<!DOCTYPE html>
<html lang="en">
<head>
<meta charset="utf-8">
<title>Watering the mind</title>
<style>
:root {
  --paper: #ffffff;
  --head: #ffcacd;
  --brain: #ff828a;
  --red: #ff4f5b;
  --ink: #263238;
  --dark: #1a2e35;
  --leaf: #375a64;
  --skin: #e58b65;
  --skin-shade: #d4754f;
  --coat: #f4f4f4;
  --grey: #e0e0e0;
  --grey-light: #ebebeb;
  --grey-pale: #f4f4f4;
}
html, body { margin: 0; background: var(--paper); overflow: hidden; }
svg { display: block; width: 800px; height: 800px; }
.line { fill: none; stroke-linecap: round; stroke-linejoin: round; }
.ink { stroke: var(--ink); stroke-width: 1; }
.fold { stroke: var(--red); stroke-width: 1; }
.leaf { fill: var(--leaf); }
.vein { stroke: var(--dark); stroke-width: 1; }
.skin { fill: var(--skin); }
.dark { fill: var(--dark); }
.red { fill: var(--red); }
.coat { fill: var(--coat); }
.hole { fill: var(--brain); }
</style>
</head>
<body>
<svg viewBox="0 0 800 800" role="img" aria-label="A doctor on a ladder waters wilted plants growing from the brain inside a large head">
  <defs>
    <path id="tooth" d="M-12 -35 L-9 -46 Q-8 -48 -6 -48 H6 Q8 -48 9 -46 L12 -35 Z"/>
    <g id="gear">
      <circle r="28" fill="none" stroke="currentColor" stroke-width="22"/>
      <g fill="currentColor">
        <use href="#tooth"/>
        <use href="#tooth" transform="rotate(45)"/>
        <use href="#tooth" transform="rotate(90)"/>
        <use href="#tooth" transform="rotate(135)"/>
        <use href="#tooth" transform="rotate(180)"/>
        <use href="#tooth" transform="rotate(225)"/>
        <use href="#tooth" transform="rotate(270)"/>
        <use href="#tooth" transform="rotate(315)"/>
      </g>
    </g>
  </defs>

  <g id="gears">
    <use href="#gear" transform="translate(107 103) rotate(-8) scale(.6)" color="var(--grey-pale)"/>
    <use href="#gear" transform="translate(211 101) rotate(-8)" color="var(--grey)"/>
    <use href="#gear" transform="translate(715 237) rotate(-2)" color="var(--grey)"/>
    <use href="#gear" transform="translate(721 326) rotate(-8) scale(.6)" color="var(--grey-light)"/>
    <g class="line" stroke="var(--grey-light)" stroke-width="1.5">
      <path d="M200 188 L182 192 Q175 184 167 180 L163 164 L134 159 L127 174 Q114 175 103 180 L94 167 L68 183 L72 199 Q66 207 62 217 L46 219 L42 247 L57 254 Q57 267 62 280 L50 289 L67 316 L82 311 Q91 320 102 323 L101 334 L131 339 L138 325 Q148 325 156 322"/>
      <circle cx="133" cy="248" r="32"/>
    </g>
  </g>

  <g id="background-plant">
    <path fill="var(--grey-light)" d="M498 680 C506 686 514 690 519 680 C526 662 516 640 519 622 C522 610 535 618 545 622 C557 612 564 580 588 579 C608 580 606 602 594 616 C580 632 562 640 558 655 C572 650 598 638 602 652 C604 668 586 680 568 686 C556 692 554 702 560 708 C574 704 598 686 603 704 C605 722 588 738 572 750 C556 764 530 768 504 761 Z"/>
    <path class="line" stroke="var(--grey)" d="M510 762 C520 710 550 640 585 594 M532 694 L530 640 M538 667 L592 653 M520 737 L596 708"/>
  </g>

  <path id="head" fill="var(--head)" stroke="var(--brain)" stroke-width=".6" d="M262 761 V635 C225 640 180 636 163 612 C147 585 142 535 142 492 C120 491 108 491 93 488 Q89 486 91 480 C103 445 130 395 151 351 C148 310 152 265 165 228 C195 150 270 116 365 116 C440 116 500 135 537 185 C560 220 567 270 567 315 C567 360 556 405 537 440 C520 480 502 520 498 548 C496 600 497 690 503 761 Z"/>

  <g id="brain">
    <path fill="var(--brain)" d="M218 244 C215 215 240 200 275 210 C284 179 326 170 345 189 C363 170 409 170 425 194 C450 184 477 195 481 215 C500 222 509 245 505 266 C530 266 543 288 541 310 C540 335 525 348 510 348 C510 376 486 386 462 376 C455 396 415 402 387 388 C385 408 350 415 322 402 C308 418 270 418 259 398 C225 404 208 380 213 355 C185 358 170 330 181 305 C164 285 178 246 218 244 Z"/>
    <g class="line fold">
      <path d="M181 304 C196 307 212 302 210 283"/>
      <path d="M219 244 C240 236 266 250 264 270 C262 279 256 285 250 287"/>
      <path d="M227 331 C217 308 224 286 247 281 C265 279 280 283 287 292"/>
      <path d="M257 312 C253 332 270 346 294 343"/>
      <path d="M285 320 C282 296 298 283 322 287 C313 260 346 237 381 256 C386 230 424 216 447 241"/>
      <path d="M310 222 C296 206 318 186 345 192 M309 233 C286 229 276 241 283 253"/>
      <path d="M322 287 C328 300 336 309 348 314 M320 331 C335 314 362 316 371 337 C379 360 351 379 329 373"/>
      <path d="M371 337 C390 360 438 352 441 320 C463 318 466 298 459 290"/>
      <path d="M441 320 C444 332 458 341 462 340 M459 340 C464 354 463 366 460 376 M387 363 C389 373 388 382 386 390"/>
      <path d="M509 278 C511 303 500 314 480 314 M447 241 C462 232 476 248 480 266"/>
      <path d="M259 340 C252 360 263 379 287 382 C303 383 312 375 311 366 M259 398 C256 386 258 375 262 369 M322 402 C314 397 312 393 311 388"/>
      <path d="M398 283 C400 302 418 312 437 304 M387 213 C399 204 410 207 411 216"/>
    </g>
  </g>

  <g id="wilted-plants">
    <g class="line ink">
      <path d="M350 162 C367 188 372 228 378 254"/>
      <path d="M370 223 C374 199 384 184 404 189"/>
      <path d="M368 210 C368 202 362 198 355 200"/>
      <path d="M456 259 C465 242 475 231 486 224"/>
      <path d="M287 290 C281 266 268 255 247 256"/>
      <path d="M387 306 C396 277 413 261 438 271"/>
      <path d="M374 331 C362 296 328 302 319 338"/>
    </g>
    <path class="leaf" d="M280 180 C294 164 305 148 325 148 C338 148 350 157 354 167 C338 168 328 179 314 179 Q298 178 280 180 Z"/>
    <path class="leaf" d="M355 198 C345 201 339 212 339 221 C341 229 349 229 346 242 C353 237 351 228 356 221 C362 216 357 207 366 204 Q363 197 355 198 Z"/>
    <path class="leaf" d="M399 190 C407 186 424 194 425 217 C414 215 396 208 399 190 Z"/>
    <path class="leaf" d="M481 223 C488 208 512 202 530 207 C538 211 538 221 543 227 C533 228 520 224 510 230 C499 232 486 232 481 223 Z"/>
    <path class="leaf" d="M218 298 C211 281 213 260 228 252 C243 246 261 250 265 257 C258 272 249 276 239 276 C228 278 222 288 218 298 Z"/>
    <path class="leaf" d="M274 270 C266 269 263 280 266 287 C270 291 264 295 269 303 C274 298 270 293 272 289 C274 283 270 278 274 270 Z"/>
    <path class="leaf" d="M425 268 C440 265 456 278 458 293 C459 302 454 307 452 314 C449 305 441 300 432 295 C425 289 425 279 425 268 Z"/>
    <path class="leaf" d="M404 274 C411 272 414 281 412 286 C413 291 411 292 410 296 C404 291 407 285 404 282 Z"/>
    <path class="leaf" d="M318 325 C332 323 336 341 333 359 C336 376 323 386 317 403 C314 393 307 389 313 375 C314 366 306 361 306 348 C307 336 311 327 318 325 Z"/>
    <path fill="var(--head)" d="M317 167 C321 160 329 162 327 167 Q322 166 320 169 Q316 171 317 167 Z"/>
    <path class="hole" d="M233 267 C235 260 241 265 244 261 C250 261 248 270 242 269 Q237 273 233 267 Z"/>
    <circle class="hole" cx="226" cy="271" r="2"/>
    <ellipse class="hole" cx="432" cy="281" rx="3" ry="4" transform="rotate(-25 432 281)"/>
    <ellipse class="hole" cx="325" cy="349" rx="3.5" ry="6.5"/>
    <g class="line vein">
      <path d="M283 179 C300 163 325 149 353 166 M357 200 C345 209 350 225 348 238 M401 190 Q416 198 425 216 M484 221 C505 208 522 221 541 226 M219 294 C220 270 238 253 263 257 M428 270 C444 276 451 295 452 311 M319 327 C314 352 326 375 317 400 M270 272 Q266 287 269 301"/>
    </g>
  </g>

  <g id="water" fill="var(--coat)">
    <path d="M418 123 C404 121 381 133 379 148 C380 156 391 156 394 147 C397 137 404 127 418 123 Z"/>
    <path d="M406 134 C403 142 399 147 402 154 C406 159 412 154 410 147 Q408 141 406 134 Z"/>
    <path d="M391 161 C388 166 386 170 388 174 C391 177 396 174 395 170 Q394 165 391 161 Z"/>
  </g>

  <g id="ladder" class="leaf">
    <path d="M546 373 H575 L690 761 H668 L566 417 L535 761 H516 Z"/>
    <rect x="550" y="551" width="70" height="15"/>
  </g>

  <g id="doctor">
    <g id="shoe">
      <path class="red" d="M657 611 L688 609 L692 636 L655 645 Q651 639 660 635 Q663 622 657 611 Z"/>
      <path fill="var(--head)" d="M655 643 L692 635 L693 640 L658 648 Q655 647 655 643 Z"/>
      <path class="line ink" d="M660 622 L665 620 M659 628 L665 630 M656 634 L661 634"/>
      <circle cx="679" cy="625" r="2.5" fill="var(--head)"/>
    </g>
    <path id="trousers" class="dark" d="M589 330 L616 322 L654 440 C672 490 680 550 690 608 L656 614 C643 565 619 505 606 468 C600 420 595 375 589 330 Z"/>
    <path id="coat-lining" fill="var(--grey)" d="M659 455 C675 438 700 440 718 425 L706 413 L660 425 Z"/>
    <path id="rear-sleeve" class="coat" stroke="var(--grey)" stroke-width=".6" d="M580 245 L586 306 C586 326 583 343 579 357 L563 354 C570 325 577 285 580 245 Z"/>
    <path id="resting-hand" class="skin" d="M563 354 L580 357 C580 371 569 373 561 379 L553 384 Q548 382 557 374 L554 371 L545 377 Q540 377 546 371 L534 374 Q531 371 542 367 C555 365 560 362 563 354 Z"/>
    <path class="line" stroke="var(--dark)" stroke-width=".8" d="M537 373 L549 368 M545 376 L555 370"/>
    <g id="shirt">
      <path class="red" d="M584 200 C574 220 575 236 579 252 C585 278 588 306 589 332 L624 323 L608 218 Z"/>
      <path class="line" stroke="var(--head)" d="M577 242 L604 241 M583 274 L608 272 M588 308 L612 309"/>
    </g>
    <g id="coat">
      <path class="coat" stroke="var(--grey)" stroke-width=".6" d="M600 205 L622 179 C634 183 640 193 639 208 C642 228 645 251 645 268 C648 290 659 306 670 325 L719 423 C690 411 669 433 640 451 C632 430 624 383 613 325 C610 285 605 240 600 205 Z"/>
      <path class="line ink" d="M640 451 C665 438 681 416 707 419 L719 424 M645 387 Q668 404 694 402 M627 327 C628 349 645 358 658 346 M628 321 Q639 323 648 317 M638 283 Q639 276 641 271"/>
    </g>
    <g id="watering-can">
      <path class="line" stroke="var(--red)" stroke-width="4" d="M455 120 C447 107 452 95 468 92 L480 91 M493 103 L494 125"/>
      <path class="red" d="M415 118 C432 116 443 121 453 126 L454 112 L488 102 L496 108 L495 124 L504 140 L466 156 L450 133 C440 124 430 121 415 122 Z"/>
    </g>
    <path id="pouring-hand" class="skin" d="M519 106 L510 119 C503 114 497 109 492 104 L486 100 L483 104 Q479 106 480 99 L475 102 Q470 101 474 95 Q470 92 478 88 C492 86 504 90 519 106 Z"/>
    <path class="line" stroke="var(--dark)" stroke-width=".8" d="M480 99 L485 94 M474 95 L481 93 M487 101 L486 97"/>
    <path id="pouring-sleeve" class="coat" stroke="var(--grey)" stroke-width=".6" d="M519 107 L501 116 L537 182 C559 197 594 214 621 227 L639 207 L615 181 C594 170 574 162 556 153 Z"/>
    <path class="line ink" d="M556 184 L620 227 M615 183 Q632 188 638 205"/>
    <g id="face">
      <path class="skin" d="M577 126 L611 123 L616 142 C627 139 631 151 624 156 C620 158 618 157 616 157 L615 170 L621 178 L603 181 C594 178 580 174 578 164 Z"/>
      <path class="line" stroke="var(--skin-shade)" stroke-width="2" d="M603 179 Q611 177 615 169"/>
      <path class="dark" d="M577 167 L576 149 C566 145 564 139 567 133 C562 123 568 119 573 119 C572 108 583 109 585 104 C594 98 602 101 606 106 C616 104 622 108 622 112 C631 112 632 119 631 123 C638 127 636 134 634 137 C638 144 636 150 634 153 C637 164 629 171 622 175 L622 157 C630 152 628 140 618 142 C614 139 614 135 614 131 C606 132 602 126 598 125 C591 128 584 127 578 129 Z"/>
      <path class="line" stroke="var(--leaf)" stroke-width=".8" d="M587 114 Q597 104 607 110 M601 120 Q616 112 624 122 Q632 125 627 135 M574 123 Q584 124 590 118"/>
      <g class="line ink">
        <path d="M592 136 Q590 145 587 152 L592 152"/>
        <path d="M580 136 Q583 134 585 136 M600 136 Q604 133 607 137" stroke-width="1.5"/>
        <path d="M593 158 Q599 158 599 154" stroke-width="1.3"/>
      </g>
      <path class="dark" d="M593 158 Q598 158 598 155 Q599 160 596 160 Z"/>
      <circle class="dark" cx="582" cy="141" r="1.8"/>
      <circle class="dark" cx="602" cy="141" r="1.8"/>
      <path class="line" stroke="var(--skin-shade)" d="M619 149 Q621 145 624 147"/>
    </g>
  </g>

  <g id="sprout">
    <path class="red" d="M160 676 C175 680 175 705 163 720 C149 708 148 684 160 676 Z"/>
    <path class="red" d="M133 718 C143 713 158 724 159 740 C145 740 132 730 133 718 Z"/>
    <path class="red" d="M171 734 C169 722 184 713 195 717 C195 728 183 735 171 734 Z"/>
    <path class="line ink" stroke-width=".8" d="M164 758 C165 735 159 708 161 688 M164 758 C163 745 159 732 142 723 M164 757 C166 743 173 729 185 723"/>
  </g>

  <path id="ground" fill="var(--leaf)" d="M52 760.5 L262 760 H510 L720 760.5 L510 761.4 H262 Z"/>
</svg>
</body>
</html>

### Task item
The required reply is the count of lines in the entries above where the string "coat" appears, and nothing more.

### Reply to the task
8